HOW TO COMPLETE THIS TASK -
Using the records provided below, locate and copy each line that contains the word "drop".

(Document images with source code)
<<<<

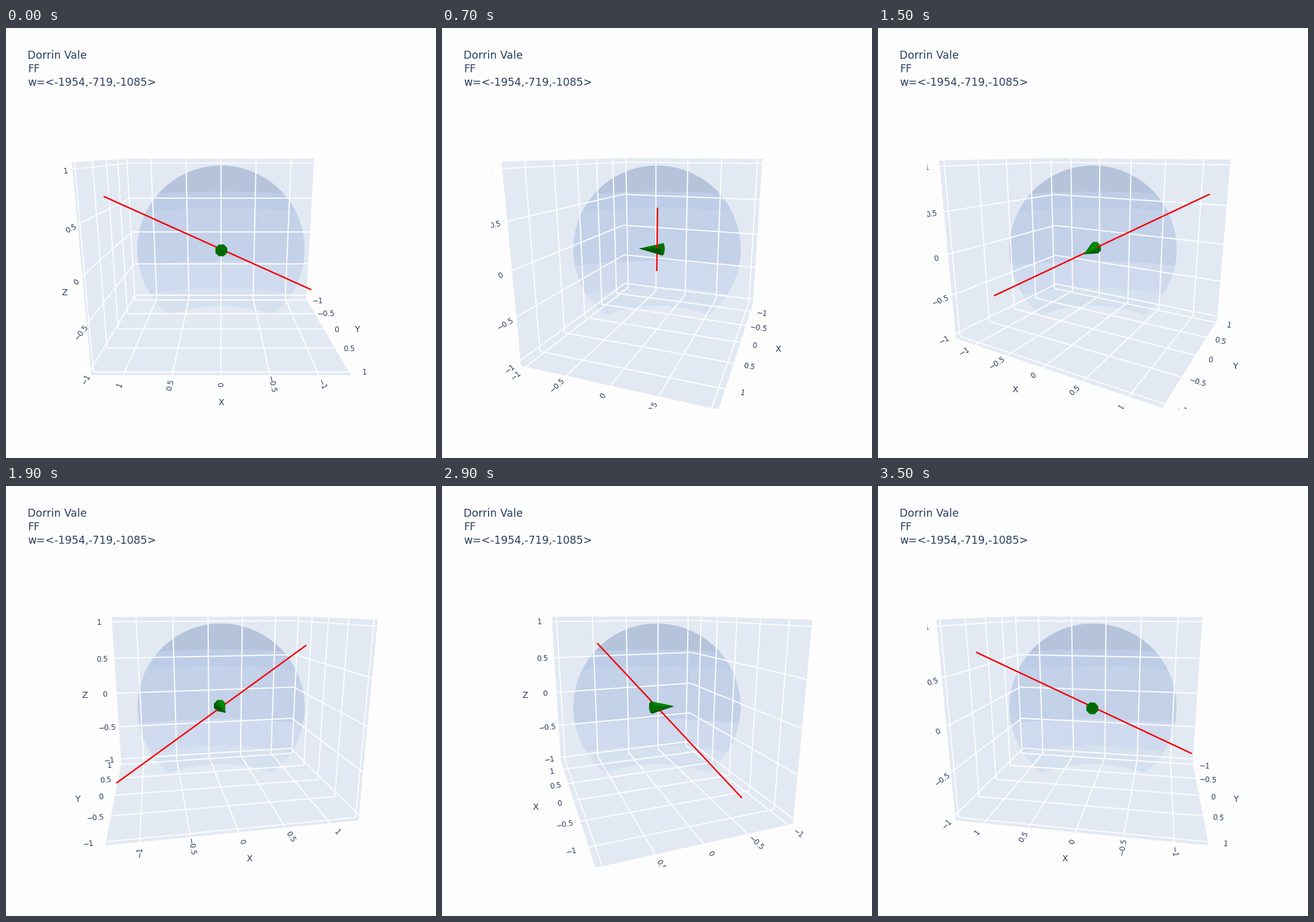
These frames come from a looping animation (700 px wide and 700 px high, 3.6 s). A matplotlib script:

```python
import numpy as np
import matplotlib.pyplot as plt
from matplotlib.animation import FuncAnimation
from matplotlib.collections import LineCollection
from matplotlib.patches import Circle, Polygon

SIZE, DPI, FRAMES = 700, 100, 36
PX = 72 / DPI
CX, CY = 350, 360                            # viewport centre
FOCAL = 260 / np.tan(np.pi / 8)              # 45 degree field of view

PAGE, WALL, GRID = "#fdfdfd", "#e2e9f3", "#fdfdfd"
INK, RED = "#2a3f5f", "#f20505"
plt.rcParams["font.family"] = "DejaVu Sans"

SPIN = np.array([-1954, -719, -1085])
AXIS = -SPIN / np.linalg.norm(SPIN)
REACH = 1.5                                  # half length of the spin axis
PAD = 17 / 16
HALF = PAD * np.array([REACH * AXIS[0], 1, 1])
SCALE = 2 * np.prod(HALF) ** (1 / 3)
EYE_R, EYE_Z = 2 * SCALE, 0.5 * SCALE
TICKS = np.array([-1, -0.5, 0, 0.5, 1])
TICK_GAP, NAME_GAP = 0.165, 0.435

# Cone: a quarter of its length lies behind the origin
LENGTH = 0.3
HEADING = np.array([0.053, -1, -0.045])
HEADING = HEADING / np.linalg.norm(HEADING)

fig = plt.figure(figsize=(SIZE / DPI, SIZE / DPI), dpi=DPI, facecolor=PAGE)
ax = fig.add_axes([80 / SIZE, 80 / SIZE, 540 / SIZE, 520 / SIZE])

for row, line in enumerate(("Dorrin Vale", "FF", "w=<-1954,-719,-1085>")):
    fig.text(35 / SIZE, 1 - (50 + 22 * row) / SIZE, line, color=INK,
             fontsize=17.4 * PX, va="baseline")


class Camera:
    def __init__(self, angle):
        s, c = np.sin(angle), np.cos(angle)
        self.eye = np.array([EYE_R * s, EYE_R * c, EYE_Z])
        self.dist = np.linalg.norm(self.eye)
        self.back = self.eye / self.dist
        self.right = np.array([-c, s, 0])
        self.up = np.cross(self.back, self.right)

    def project(self, pts):
        pts = np.asarray(pts, float)
        k = FOCAL / (self.dist - pts @ self.back)
        return np.stack([CX + k * (pts @ self.right),
                         CY - k * (pts @ self.up)], axis=-1)


def vec(**parts):
    return np.array([parts.get(n, 0) for n in "xyz"], float)


def draw_box(cam, wx, wy):
    hx, hy, hz = HALF
    outline = [(wx, -wy, hz), (wx, -wy, -hz), (-wx, -wy, -hz),
               (-wx, wy, -hz), (-wx, wy, hz), (wx, wy, hz)]
    ax.add_patch(Polygon(cam.project(outline), fc=WALL, ec="none"))
    lines = []
    for t in TICKS:
        lines += [[(t, -hy, -hz), (t, hy, -hz)], [(t, wy, -hz), (t, wy, hz)],
                  [(-hx, t, -hz), (hx, t, -hz)], [(wx, t, -hz), (wx, t, hz)],
                  [(wx, -hy, t), (wx, hy, t)], [(-hx, wy, t), (hx, wy, t)]]
    ax.add_collection(LineCollection(cam.project(lines), colors=GRID,
                                     linewidths=1.9 * PX))


def draw_ball():
    radius = FOCAL / np.sqrt(EYE_R ** 2 + EYE_Z ** 2 - 1)
    disc = ax.add_patch(Circle((CX, CY), radius, fc="none", ec="none"))
    u = np.linspace(-1, 1, 81)

    def arc(mid, drop):
        return mid + drop * u ** 2

    levels = [arc(CY - 140, 0), arc(266, 6), arc(293, 8), arc(379, 8),
              arc(422, 16), arc(452, 39)]
    tints = "#a3b4d1", "#afc2e2", "#b6c8e5", "#c7d5ec", "#d2deef"
    for top, low, tint in zip(levels, levels[1:], tints):
        band = ax.fill_between(CX + 138 * u, top, low, color=tint,
                               alpha=0.7, lw=0)
        band.set_clip_path(disc)


def draw_cone(cam, order):
    side = np.cross(HEADING, [0, 0, 1])
    side /= np.linalg.norm(side)
    other = np.cross(HEADING, side)
    a = np.arange(9) * np.pi / 4 + np.pi / 8
    ring = (-LENGTH / 4 * HEADING + LENGTH / 4 *
            (np.cos(a)[:, None] * side + np.sin(a)[:, None] * other))
    tip = 0.75 * LENGTH * HEADING
    light = 0.4 * cam.right + 0.85 * cam.up + 0.35 * cam.back

    def face(pts, normal, green):
        if normal @ (cam.eye - pts[0]) > 0:
            tint = (0, green / 255, 0)
            ax.add_patch(Polygon(cam.project(pts), fc=tint, ec=tint,
                                 lw=0.4, zorder=order))

    for p, q in zip(ring, ring[1:]):
        n = np.cross(q - p, tip - p)
        n *= np.sign(n @ (p + q + LENGTH / 2 * HEADING)) / np.linalg.norm(n)
        face(np.array([p, q, tip]), n, 84 + 58 * max(0, n @ light))
    face(ring[:-1], -HEADING, 108)


def draw_spin_axis(cam, order):
    # Each half is in front of the cone if it leaves through a visible side
    for sign in (1, -1):
        d = sign * AXIS
        normal = np.array([d[0], 0, d[2]]) / np.hypot(d[0], d[2])
        normal[1] = -0.25
        front = normal @ cam.back > 0
        start = 0.06 * d if front else 0 * d
        xy = cam.project([start, REACH * d])
        ax.plot(*xy.T, color=RED, lw=2.4 * PX, solid_capstyle="butt",
                zorder=order + (1 if front else -1))


def put_text(xy, text, size, angle=0):
    a, drop = np.radians(angle), 0.1 * size
    ax.text(xy[0] + drop * np.sin(a), xy[1] + drop * np.cos(a), text,
            fontsize=size * PX, color=INK, rotation=angle, ha="center",
            va="center", clip_on=True, zorder=9)


def label_axis(cam, name, edge, out):
    along = vec(**{name: 1})
    for t in TICKS:
        foot = edge + t * along
        p, q = cam.project([foot, foot + TICK_GAP * out])
        dx, dy = q - p
        angle = np.degrees(np.arctan2(-dy, dx))
        angle = 90 - (90 - angle) % 180
        put_text(q, f"{t:g}".replace("-", "\u2212"), 12, angle)
    put_text(cam.project(edge + NAME_GAP * out), name.upper(), 14)


def draw_labels(cam, wx, wy):
    hz = HALF[2]
    label_axis(cam, "x", vec(y=-wy, z=-hz), vec(y=-np.sign(wy)))
    label_axis(cam, "y", vec(x=-wx, z=-hz), vec(x=-np.sign(wx)))
    # The upright scale sits on the leftmost edge
    choices = [(vec(x=wx, y=-wy), vec(y=-np.sign(wy))),
               (vec(x=-wx, y=wy), vec(x=-np.sign(wx)))]
    edge, out = min(choices, key=lambda c: cam.project(c[0])[0])
    label_axis(cam, "z", edge, out)


def draw(i):
    ax.cla()
    ax.set(xlim=(80, 620), ylim=(620, 100))
    ax.axis("off")
    cam = Camera(2 * np.pi * i / FRAMES)
    wx = -HALF[0] if cam.eye[0] > 0 else HALF[0]
    wy = -HALF[1] if cam.eye[1] > 0 else HALF[1]
    draw_box(cam, wx, wy)
    draw_ball()
    draw_spin_axis(cam, 5)
    draw_cone(cam, 5)
    draw_labels(cam, wx, wy)
    return []


anim = FuncAnimation(fig, draw, frames=FRAMES, init_func=lambda: [],
                     interval=100, repeat=True, repeat_delay=0)
plt.show()
```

>>>>

SOLUTION FOR THIS TASK -
    def arc(mid, drop):
        return mid + drop * u ** 2
    a, drop = np.radians(angle), 0.1 * size
    ax.text(xy[0] + drop * np.sin(a), xy[1] + drop * np.cos(a), text,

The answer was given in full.